BASKING RIDGE, NJ—Verizon Communications’ record-breaking $650 million sale-leaseback of its operations center in Basking Ridge, NJ is “not too shabby a transaction,” says the dean of the Edward J. Bloustein School of Planning and Public Policy at Rutgers University in New Brunswick.

Verizon purchased the building from Pfizer in 2005 for just under $100 a square foot,” says Dr. James W. Hughes of the Bloustein School. Hughes is a demographer who has done extensive research on New Jersey’s suburban office markets.  “Even though they had to do substantial renovations, a $464 [per square foot] sales price 10 years later looks pretty good.”

As reported by GlobeSt.com yesterday, in the largest sale-leaseback transaction ever completed in suburban New Jersey, Cushman & Wakefield arranged a $650.3 million transaction for the 1.4 million square foot Verizon operations center at 1 Verizon Way in Basking Ridge, NJ.

The transaction underscores a broad and continuing trend among large companies with office real estate accumulated over decades that need less space and turn to sale-leaseback transactions to unlock the value of that property.

“Companies with large headquarters buildings will continue to evaluate sake leasebacks or mortgage financing with guaranteed leases as ways to extract value from otherwise locked asset value,” says Peter Reinhart, director of Monmouth University’s Kislak Real Estate Institute. “I don’t think the Verizon transaction will trigger others as this is a tool that companies are already well aware of. Individual situations dictate whether sale leaseback is right for them. However, the sale price might cause other companies to take a fresh look at this option again.”

Cushman & Wakefield’s Michael Rotchford, executive vice president and head of corporate finance and investment banking for the firm, tells GlobeSt.com exclusively that he divides his analysis of potential sale-leaseback opportunities into two groups, nonstrategic corporate campuses and strategic ones.

“With respect to nonstrategic corporate campuses, a lot of our clients have looked at what’s the best way to exit those over a period of time, to the extent that they are going to relocate within the community or outside the community,” Rotchford says. “Those clients take a look at a number of different factors like what impact it has on the existing workforce and the future workforce.
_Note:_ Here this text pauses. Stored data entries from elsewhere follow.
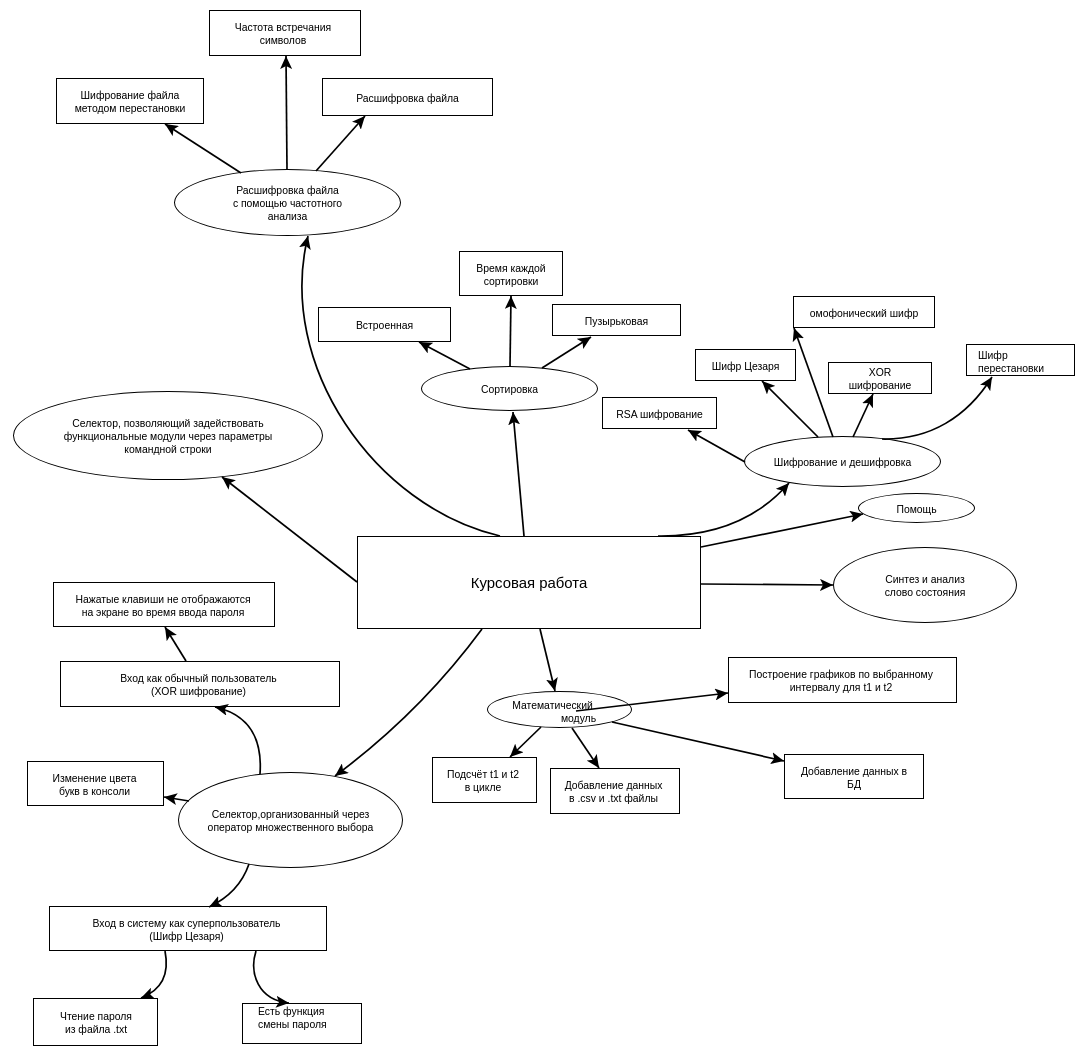
<!DOCTYPE html>
<html lang="ru">
<head>
<meta charset="utf-8">
<title>Курсовая работа</title>
<style>
:root { --paper: #fff; --ink: #000; }
* { box-sizing: border-box; }
html, body { margin: 0; background: var(--paper); }
.mindmap {
  position: relative; width: 1088px; height: 1056px; overflow: hidden;
  background: var(--paper); color: var(--ink);
  font: 10.4px/13px "Liberation Sans", Arial, sans-serif;
}
.node {
  position: absolute; left: var(--x); top: var(--y); width: var(--w); height: var(--h);
  display: flex; align-items: center; justify-content: center;
  margin: 0; padding-top: 2px; border: 1.7px solid var(--ink); background: var(--paper);
  text-align: center; white-space: nowrap; font-weight: 400;
}
.module { border-radius: 50%; }
.root { font-size: 14.9px; line-height: 18px; padding-top: 0; }
.left { justify-content: flex-start; text-align: left; }
.shifted span { display: block; position: relative; }
.edges { position: absolute; inset: 0; fill: none; stroke: var(--ink); stroke-width: 1.7; }
.edges marker path { fill: var(--ink); stroke: none; }
</style>
</head>
<body>
<main class="mindmap">
  <h1 class="node root" style="--x:357px;--y:536px;--w:344px;--h:93px">Курсовая работа</h1>

  <!-- Частотный анализ -->
  <div class="node module" style="--x:174px;--y:169px;--w:227px;--h:67px">Расшифровка файла<br>с помощью частотного<br>анализа</div>
  <div class="node" style="--x:209px;--y:10px;--w:152px;--h:46px;padding-right:4px">Частота встречания<br>символов</div>
  <div class="node" style="--x:56px;--y:78px;--w:148px;--h:46px">Шифрование файла<br>методом перестановки</div>
  <div class="node" style="--x:322px;--y:78px;--w:171px;--h:38px">Расшифровка файла</div>

  <!-- Сортировка -->
  <div class="node module" style="--x:421px;--y:366px;--w:177px;--h:45px">Сортировка</div>
  <div class="node" style="--x:318px;--y:307px;--w:133px;--h:35px">Встроенная</div>
  <div class="node" style="--x:459px;--y:251px;--w:104px;--h:45px">Время каждой<br>сортировки</div>
  <div class="node" style="--x:552px;--y:304px;--w:129px;--h:32px">Пузырьковая</div>

  <!-- Шифрование -->
  <div class="node module" style="--x:744px;--y:436px;--w:197px;--h:51px">Шифрование и дешифровка</div>
  <div class="node" style="--x:602px;--y:397px;--w:115px;--h:32px">RSA шифрование</div>
  <div class="node" style="--x:695px;--y:349px;--w:101px;--h:32px">Шифр Цезаря</div>
  <div class="node" style="--x:793px;--y:296px;--w:142px;--h:32px">омофонический шифр</div>
  <div class="node" style="--x:828px;--y:362px;--w:104px;--h:32px">XOR<br>шифрование</div>
  <div class="node left" style="--x:966px;--y:344px;--w:109px;--h:32px;padding:4px 0 0 11px">Шифр<br>перестановки</div>

  <!-- Отдельные модули -->
  <div class="node module" style="--x:13px;--y:391px;--w:310px;--h:89px">Селектор, позволяющий задействовать<br>функциональные модули через параметры<br>командной строки</div>
  <div class="node module" style="--x:858px;--y:493px;--w:117px;--h:30px">Помощь</div>
  <div class="node module" style="--x:833px;--y:547px;--w:184px;--h:76px">Синтез и анализ<br>слово состояния</div>

  <!-- Математический модуль -->
  <div class="node module shifted" style="--x:487px;--y:691px;--w:145px;--h:37px;padding-top:5px"><div><span style="left:-7px">Математический</span><span style="left:19px">модуль</span></div></div>
  <div class="node" style="--x:728px;--y:657px;--w:229px;--h:46px;padding-right:3px">Построение графиков по выбранному<br>интервалу для t1 и t2</div>
  <div class="node" style="--x:432px;--y:757px;--w:105px;--h:46px;padding-right:3px">Подсчёт t1 и t2<br>в цикле</div>
  <div class="node" style="--x:550px;--y:768px;--w:130px;--h:46px;padding-right:3px">Добавление данных<br>в .csv и .txt файлы</div>
  <div class="node" style="--x:784px;--y:754px;--w:140px;--h:45px">Добавление данных в<br>БД</div>

  <!-- Селектор множественного выбора -->
  <div class="node module" style="--x:178px;--y:772px;--w:225px;--h:96px">Селектор,организованный через<br>оператор множественного выбора</div>
  <div class="node" style="--x:53px;--y:582px;--w:222px;--h:45px;padding-right:2px">Нажатые клавиши не отображаются<br>на экране во время ввода пароля</div>
  <div class="node" style="--x:60px;--y:661px;--w:280px;--h:46px;padding-right:3px">Вход как обычный пользователь<br>(XOR шифрование)</div>
  <div class="node" style="--x:27px;--y:761px;--w:137px;--h:45px;padding-right:2px">Изменение цвета<br>букв в консоли</div>
  <div class="node" style="--x:49px;--y:906px;--w:278px;--h:45px;padding-right:3px">Вход в систему как суперпользователь<br>(Шифр Цезаря)</div>
  <div class="node" style="--x:33px;--y:998px;--w:125px;--h:48px;padding-left:1px">Чтение пароля<br>из файла .txt</div>
  <div class="node left" style="--x:242px;--y:1003px;--w:120px;--h:41px;padding:0 0 11px 15px">Есть функция<br>смены пароля</div>

  <svg class="edges" width="1088" height="1056" viewBox="0 0 1088 1056" aria-hidden="true">
    <defs>
      <marker id="arrow" viewBox="0 0 13 12" refX="13" refY="6" markerWidth="13" markerHeight="12" markerUnits="userSpaceOnUse" orient="auto">
        <path d="M13 6 0 12 3 6 0 0Z"/>
      </marker>
    </defs>
    <g marker-end="url(#arrow)">
      <path d="M500 536C375 507 276 365 308 236"/>
      <path d="M524 536 513 412"/>
      <path d="M658 536Q742 537 789 483"/>
      <path d="M701 547 863 514"/>
      <path d="M701 584 833 585"/>
      <path d="M357 582 222 477"/>
      <path d="M482 629Q420 713 335 776"/>
      <path d="M540 629 555 691"/>

      <path d="M241 173 165 124"/>
      <path d="M287 170 286 56"/>
      <path d="M316 171 365 116"/>

      <path d="M470 369 419 342"/>
      <path d="M510 366 511 296"/>
      <path d="M542 368 591 337"/>

      <path d="M745 462 688 430"/>
      <path d="M818 437 762 381"/>
      <path d="M833 437 794 328"/>
      <path d="M853 437 873 394"/>
      <path d="M882 439C930 440 967 417 992 377"/>

      <path d="M576 711 728 693"/>
      <path d="M612 722 784 761"/>
      <path d="M541 727 510 757"/>
      <path d="M572 728 599 768"/>

      <path d="M186 661 165 627"/>
      <path d="M260 774Q264 718 215 707"/>
      <path d="M189 801 164 797"/>
      <path d="M249 864Q239 893 209 907"/>
      <path d="M165 951Q172 986 141 998"/>
      <path d="M256 951C249 973 258 1000 289 1003"/>
    </g>
  </svg>
</main>
</body>
</html>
They also look at what sort of collaborative environment can be created.”

Some clients end up in a hybrid situation where they downsize space and sell off the excess, he says. “It’s really situation-specific,” he says.

Rotchford declined to discuss the Verizon property specifically, but he says mission-critical properties like operations centers or technology centers are often the last assets that companies evaluate for these kinds of transactions, and frequently don’t involve relocation of the people who work there.

“You can’t look at these decisions solely in the context of ‘What is the real estate cost to me?’” he says. “If a company has invested a significant amount of dollars in R&D space and the area has the appropriate scientific and engineering pool to pull from, it may be better to stay in place than make a pure real estate decision, where just on the real estate costs it might be cheaper to relocate to Texas.”

Verizon, while declining to make its real estate team available to discuss the transaction, says it’s just taking advantage of market conditions.

“What we’re doing here is simply taking advantage of historically low rates to extract the maximum value out of this real estate asset while still occupying it,” Raymond McConville of Verizon’s media relations team tells GlobeSt.com exclusively. “It’s a common trend in corporate real estate, and that’s because you get a much lower residual value out of a property after it has been vacated. But in summary, the market rates are good, and we’ve always leveraged our high-value real estate assets when we can get such strong value for them.”

The facility, which employs approximately 3,900 full-time employees, was acquired by Mesirow Realty Sale-Leaseback, Inc., a division of Mesirow Financial, a diversified financial services firm headquartered in Chicago.

Verizon also is quick to point out that it’s not packing its bags any time soon.

“This doesn’t change our commitment to the region and our presence in New Jersey,” McConville says. “We’ve leased back 100 percent of the property for a 20-year term, so we plan on being in the area for a long time.” The campus houses a full range of businesses within Verizon Communications and also serves as headquarters for Verizon’s wireless unit.

Monmouth’s Reinhart is not so sure, however. “The reported twenty year lease backed by a very high quality credit tenant seems to justify the higher value,” he says. “It will be interesting to see whether Verizon will occupy the entire space for the full lease term or at some point seek to find other tenants for part or all of the space.”

Led by Rotchford, the Cushman & Wakefield investment banking team included David Wenk, Robert Elms and Mark Todrys. They worked in conjunction with both Kuriloff and with David Bernhaut, vice chairman of the Cushman & Wakefield capital markets group in New Jersey.

After acquiring the property in 2005, Verizon made a significant investment undertaking an extensive upgrade to create a world-class headquarters.The building earned LEED Silver certification from the US Green Building Council in December 2009.